Below is a listing. Gather each line of it that contains "pixel".

+++ Records shown +++

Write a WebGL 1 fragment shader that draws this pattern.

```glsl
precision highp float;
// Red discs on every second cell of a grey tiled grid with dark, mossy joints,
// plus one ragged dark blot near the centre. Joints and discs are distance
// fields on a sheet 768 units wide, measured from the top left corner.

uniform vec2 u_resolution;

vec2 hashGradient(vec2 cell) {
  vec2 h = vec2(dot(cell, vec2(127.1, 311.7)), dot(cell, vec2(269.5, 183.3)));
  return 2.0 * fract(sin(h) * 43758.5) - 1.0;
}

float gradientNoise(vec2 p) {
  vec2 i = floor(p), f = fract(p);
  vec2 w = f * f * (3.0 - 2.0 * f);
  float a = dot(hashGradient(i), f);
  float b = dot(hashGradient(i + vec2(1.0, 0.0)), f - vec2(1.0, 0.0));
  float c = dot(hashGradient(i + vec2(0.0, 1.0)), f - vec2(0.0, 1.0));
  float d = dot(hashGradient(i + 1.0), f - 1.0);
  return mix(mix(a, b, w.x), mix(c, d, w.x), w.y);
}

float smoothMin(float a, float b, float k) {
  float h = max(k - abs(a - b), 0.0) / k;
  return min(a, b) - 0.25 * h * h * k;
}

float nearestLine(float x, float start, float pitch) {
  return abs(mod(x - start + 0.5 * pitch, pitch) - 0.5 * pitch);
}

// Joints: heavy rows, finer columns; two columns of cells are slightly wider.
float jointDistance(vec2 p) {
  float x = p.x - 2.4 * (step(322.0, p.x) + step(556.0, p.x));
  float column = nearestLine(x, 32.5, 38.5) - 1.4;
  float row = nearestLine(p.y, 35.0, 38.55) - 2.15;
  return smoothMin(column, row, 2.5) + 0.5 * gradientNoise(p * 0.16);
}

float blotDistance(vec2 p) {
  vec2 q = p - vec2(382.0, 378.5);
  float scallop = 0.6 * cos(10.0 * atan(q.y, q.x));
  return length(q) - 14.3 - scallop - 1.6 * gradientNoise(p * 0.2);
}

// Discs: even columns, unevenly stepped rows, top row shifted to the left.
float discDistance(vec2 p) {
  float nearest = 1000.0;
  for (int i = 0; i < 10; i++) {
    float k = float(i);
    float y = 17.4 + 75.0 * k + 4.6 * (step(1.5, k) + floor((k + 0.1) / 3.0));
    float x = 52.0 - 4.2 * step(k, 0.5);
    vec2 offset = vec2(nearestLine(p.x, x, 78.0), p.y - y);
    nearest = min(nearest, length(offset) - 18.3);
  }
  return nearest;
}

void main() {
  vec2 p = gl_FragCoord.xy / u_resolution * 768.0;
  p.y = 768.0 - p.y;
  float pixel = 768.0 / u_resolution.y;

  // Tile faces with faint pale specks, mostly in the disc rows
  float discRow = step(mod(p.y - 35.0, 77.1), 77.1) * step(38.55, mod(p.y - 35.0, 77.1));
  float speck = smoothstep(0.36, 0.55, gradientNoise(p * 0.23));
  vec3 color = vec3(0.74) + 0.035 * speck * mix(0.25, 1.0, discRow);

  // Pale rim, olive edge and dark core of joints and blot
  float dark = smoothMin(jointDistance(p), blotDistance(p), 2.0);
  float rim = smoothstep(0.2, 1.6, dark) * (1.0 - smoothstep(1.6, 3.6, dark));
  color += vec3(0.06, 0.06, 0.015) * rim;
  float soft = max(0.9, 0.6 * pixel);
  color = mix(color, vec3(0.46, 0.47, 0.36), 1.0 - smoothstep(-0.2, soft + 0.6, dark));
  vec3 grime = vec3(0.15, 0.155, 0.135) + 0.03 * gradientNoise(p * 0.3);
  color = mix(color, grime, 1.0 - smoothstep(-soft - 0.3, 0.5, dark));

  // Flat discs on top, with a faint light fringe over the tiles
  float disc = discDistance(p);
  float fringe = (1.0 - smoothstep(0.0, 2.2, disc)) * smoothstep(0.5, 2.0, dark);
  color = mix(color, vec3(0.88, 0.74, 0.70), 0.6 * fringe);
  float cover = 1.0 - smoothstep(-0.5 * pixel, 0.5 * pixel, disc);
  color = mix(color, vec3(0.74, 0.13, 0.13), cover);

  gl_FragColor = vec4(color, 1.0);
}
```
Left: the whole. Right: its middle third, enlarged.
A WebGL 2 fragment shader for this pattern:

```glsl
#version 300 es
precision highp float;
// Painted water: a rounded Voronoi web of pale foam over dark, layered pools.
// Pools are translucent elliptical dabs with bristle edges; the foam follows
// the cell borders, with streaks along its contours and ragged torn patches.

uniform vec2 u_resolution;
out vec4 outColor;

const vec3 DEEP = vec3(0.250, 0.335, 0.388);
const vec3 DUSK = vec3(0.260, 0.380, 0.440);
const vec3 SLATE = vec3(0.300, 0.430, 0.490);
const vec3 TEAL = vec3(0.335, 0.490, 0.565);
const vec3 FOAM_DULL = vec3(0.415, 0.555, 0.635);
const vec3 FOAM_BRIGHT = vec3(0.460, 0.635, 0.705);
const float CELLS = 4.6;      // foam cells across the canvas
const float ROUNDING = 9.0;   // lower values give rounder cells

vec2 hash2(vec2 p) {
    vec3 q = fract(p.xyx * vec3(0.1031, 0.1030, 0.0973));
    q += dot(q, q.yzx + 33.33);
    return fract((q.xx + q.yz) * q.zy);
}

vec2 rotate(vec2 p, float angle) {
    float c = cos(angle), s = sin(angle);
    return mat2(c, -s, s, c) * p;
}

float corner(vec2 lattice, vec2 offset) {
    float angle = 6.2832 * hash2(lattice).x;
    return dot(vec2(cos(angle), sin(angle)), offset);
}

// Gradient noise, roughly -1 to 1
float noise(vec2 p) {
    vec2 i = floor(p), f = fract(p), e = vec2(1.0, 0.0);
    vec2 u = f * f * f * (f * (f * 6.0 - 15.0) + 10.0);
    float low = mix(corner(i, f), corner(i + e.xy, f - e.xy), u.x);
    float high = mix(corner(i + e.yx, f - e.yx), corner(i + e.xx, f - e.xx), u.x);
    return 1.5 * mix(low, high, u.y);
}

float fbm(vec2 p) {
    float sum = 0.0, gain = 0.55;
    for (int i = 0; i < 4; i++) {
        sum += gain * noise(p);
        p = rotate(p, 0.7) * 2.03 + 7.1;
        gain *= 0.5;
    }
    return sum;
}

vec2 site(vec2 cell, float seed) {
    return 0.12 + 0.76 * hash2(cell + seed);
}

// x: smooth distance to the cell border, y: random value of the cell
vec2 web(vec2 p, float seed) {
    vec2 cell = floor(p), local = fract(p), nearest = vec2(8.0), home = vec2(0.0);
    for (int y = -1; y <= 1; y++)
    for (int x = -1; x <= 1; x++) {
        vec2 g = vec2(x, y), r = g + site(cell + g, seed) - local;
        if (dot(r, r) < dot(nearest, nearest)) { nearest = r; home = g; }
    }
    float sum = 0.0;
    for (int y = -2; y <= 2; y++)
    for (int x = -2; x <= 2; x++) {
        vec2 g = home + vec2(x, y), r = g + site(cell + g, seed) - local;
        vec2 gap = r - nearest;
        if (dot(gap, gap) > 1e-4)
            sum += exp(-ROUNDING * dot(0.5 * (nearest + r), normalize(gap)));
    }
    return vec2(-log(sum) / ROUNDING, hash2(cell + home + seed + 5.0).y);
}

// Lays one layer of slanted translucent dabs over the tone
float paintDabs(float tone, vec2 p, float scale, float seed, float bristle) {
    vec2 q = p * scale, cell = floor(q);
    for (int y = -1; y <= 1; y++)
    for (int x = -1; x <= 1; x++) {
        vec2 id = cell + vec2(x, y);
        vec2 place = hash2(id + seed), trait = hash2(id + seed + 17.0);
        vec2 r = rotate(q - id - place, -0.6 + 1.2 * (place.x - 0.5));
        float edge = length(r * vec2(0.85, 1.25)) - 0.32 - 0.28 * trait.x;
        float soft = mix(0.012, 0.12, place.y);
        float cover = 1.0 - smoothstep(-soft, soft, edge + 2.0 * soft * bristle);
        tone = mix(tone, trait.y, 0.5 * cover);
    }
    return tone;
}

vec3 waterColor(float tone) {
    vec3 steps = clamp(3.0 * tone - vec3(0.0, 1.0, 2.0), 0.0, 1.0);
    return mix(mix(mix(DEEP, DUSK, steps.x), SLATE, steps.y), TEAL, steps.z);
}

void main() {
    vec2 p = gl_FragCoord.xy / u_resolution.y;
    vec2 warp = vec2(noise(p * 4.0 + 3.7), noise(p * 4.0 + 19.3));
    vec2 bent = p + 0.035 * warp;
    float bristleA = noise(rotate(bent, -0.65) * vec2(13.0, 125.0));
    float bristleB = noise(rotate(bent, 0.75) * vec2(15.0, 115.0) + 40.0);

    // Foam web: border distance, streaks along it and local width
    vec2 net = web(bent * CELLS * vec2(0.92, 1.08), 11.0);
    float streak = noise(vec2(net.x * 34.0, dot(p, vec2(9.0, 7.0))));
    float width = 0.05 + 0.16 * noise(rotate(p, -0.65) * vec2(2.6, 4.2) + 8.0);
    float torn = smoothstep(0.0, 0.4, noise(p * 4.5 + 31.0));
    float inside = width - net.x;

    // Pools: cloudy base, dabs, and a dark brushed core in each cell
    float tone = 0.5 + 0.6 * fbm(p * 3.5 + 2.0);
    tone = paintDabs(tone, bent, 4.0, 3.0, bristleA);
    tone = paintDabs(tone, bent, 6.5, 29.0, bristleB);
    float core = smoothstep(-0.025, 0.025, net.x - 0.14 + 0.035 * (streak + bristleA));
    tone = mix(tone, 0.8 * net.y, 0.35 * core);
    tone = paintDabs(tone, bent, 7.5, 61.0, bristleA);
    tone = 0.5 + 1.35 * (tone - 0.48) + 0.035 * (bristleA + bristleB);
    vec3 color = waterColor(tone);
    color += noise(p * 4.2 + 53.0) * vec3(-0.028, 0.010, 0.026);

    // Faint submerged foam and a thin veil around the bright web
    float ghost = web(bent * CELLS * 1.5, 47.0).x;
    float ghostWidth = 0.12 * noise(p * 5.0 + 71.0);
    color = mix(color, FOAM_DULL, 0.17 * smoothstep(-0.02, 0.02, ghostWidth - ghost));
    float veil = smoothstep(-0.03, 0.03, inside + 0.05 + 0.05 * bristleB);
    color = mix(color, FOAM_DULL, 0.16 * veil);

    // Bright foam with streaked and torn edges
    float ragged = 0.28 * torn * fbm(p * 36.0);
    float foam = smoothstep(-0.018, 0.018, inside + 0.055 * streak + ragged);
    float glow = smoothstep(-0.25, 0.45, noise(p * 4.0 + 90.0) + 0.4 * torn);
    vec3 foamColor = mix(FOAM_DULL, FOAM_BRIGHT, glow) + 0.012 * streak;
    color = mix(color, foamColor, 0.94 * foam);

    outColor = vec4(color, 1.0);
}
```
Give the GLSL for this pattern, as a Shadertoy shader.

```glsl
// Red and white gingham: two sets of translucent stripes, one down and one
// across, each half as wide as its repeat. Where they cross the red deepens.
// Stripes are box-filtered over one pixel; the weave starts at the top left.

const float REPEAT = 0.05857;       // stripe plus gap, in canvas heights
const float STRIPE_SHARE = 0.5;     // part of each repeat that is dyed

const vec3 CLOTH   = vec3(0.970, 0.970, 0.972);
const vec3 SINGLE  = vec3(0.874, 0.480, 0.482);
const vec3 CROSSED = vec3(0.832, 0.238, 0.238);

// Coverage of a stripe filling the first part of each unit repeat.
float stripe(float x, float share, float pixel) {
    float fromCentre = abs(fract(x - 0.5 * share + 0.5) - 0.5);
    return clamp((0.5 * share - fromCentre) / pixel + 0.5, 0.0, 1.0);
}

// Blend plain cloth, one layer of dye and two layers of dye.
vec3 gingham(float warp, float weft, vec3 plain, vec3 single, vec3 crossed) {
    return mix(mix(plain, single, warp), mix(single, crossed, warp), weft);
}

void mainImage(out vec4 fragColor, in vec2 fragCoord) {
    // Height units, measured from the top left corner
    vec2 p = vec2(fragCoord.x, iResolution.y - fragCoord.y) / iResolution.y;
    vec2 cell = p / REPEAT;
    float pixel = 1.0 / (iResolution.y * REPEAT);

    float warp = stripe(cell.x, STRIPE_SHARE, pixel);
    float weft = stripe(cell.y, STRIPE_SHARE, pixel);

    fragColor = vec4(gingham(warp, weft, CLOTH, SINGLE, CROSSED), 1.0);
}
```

+++

Result »
  float pixel = 768.0 / u_resolution.y;
  float soft = max(0.9, 0.6 * pixel);
  float cover = 1.0 - smoothstep(-0.5 * pixel, 0.5 * pixel, disc);
// Stripes are box-filtered over one pixel; the weave starts at the top left.
float stripe(float x, float share, float pixel) {
    return clamp((0.5 * share - fromCentre) / pixel + 0.5, 0.0, 1.0);
    float pixel = 1.0 / (iResolution.y * REPEAT);
    float warp = stripe(cell.x, STRIPE_SHARE, pixel);
    float weft = stripe(cell.y, STRIPE_SHARE, pixel);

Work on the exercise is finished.